[Saved data entries]
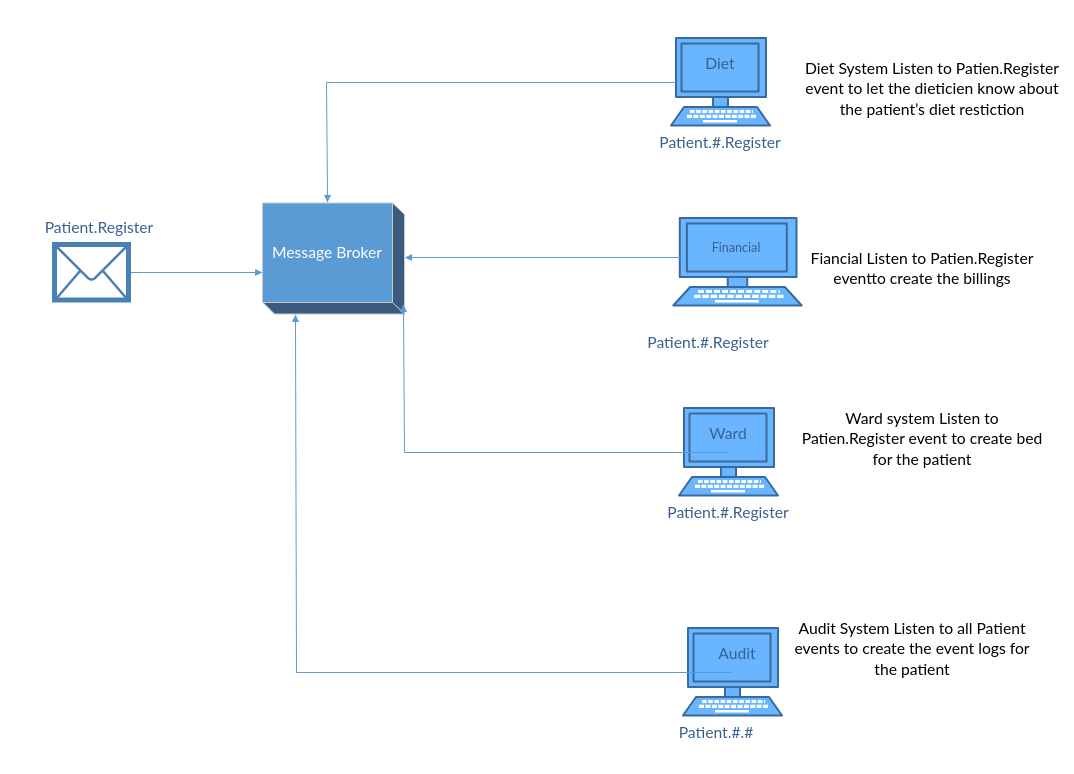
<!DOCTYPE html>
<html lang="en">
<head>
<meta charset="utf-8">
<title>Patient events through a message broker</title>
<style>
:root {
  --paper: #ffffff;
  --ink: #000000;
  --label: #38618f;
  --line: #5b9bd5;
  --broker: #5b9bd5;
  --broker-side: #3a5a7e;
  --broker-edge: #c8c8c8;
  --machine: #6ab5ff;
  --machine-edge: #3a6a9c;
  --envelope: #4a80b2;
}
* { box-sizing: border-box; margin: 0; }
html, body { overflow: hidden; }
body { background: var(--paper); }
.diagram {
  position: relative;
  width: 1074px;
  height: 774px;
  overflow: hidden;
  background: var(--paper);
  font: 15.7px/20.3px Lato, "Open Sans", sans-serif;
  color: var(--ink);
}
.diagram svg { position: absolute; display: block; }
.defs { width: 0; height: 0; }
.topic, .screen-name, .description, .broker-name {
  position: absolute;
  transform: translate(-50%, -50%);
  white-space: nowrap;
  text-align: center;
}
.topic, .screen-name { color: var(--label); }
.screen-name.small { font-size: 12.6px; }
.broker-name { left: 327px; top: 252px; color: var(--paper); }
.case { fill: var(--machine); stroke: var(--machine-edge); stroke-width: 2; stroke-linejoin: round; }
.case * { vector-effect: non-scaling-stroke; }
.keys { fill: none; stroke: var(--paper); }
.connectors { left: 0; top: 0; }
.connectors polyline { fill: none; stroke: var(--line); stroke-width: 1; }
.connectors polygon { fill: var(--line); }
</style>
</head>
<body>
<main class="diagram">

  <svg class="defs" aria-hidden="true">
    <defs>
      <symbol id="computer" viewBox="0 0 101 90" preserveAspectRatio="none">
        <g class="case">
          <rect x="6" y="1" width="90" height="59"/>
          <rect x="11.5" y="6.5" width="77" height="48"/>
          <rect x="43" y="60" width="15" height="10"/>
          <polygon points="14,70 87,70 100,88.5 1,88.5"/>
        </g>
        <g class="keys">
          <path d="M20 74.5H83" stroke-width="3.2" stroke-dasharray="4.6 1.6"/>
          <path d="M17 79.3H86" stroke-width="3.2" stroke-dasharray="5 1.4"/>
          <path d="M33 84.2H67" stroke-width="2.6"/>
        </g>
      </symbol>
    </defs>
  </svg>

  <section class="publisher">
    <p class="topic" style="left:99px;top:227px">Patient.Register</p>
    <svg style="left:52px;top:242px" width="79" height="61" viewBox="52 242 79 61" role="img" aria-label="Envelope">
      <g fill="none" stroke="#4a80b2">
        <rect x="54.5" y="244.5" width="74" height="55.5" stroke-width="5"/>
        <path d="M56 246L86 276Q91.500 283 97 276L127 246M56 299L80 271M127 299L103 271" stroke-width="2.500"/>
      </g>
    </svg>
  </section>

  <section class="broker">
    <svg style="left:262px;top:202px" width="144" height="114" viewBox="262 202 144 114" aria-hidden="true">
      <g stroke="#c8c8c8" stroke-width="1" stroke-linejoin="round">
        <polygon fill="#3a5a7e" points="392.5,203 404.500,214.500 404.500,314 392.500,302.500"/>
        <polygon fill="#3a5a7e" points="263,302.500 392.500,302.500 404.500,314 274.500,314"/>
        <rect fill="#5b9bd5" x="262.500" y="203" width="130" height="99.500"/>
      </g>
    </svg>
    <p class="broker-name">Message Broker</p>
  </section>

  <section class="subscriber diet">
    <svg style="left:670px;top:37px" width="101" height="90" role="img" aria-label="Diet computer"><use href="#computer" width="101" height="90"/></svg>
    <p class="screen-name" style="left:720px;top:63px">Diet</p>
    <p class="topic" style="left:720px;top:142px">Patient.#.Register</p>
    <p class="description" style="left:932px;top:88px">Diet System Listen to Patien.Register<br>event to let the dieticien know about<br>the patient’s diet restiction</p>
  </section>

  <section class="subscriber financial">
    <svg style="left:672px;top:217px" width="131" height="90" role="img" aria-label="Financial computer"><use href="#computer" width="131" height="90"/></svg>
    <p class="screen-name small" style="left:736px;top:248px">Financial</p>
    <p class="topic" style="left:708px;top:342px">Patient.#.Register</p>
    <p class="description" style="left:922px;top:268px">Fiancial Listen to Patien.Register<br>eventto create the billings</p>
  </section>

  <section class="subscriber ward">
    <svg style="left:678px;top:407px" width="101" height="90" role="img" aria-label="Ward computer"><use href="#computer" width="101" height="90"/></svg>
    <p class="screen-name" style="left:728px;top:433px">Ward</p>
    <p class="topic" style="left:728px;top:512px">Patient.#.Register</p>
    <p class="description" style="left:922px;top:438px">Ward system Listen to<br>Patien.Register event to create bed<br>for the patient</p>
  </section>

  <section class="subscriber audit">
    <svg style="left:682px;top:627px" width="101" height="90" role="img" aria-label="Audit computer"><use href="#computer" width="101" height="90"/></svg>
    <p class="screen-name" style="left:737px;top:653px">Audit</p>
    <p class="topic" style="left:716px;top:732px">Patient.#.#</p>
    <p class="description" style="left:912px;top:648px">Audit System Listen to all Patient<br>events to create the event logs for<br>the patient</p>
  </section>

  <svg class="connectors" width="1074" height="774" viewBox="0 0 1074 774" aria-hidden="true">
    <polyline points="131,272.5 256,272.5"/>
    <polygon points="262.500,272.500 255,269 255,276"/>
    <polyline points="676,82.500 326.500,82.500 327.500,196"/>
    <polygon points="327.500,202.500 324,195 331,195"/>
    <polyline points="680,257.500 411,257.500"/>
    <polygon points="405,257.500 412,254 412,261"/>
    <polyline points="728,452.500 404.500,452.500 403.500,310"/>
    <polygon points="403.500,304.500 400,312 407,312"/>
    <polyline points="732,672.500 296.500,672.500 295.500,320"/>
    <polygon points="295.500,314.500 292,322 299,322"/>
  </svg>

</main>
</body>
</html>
* * *
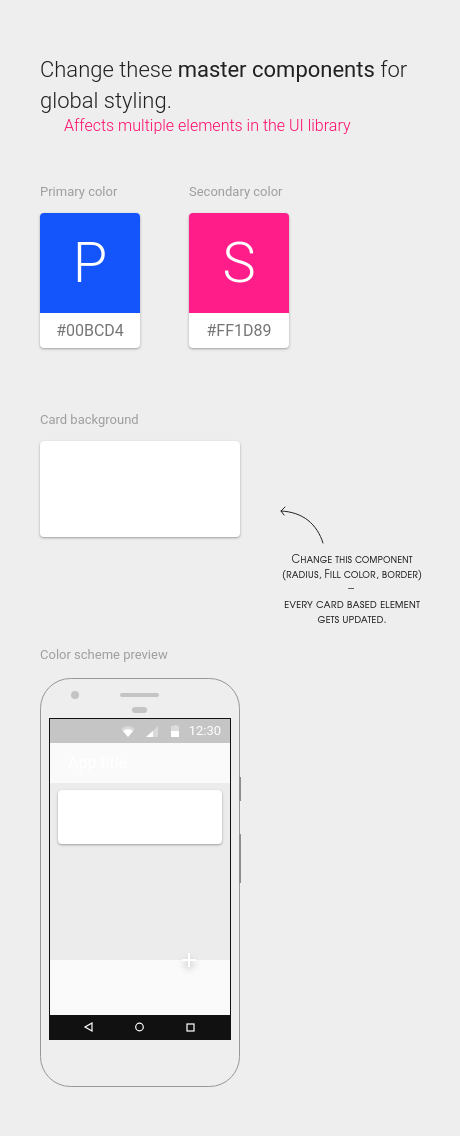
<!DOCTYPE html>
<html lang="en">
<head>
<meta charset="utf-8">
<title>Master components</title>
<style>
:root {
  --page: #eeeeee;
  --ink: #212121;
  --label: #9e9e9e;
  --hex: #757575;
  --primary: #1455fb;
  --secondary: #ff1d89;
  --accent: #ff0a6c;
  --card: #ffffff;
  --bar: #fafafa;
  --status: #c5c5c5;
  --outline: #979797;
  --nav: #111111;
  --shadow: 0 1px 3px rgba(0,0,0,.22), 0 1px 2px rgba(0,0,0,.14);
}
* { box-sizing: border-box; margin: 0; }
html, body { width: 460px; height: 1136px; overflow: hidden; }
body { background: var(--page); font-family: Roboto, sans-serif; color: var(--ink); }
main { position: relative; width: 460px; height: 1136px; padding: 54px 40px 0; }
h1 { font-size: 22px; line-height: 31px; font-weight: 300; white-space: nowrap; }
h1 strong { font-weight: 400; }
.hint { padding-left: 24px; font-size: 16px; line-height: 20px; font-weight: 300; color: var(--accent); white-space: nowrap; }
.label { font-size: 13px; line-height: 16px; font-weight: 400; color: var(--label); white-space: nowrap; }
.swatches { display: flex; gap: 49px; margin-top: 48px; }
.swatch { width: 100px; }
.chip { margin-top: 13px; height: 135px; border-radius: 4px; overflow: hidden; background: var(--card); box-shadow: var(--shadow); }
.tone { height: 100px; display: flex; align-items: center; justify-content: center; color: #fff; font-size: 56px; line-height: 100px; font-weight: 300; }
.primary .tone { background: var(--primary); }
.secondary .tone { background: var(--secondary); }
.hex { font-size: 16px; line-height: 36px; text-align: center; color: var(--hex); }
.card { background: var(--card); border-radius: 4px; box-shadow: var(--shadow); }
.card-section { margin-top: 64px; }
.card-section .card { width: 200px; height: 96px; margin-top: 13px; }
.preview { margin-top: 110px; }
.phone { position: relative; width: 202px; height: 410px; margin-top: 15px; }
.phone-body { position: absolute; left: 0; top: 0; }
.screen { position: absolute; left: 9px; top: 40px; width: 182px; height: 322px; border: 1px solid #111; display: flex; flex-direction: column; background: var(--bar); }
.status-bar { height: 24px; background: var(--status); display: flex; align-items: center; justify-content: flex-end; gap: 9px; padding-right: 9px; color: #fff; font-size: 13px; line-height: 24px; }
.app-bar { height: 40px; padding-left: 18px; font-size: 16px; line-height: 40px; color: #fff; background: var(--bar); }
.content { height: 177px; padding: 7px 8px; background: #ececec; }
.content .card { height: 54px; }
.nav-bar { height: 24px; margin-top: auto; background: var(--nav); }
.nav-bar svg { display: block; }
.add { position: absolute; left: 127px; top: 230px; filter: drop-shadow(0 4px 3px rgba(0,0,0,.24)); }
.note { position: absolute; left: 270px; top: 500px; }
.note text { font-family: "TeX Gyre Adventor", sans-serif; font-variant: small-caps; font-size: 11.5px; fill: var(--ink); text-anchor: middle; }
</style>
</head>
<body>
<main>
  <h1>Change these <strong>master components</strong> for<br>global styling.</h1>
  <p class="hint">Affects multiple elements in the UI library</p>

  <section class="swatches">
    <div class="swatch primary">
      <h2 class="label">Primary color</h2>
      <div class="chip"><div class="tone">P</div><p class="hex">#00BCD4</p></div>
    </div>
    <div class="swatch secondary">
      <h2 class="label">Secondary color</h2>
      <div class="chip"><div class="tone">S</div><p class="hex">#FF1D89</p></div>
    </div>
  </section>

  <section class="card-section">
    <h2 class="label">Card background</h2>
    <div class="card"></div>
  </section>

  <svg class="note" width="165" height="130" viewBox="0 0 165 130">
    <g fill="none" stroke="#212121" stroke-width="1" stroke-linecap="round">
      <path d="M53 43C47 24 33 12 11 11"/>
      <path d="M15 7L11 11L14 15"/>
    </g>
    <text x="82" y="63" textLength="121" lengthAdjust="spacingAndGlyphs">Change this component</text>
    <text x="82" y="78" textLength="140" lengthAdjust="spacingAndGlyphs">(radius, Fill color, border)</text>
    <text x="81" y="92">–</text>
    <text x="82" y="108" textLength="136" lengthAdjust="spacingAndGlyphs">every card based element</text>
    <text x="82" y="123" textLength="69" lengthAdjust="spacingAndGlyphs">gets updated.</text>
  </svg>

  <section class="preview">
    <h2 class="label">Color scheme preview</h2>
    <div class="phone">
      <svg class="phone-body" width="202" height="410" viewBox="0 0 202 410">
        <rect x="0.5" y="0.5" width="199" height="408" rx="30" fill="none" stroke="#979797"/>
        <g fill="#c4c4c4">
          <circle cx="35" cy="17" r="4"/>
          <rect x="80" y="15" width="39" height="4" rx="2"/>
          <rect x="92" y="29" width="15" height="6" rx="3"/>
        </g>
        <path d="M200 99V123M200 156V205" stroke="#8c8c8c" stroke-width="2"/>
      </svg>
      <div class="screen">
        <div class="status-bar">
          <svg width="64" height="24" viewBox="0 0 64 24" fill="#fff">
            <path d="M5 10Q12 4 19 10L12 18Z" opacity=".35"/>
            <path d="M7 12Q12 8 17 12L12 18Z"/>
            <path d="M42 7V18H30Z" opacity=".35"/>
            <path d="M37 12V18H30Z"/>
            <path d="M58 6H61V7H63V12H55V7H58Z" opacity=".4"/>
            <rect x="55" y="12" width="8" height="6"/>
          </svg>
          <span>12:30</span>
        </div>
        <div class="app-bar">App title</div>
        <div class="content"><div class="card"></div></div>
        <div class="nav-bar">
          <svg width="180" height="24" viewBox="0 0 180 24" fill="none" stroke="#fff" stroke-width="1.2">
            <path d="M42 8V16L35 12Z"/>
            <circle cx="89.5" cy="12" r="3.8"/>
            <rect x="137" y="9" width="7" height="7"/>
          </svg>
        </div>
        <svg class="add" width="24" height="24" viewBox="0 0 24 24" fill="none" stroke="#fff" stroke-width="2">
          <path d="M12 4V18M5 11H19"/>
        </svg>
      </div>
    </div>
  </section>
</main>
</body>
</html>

#### WORK REQUEST
The word "Change" appears on some lines of the data above; say how many such lines there are, with nothing else.

#### RESPONSE BOX
2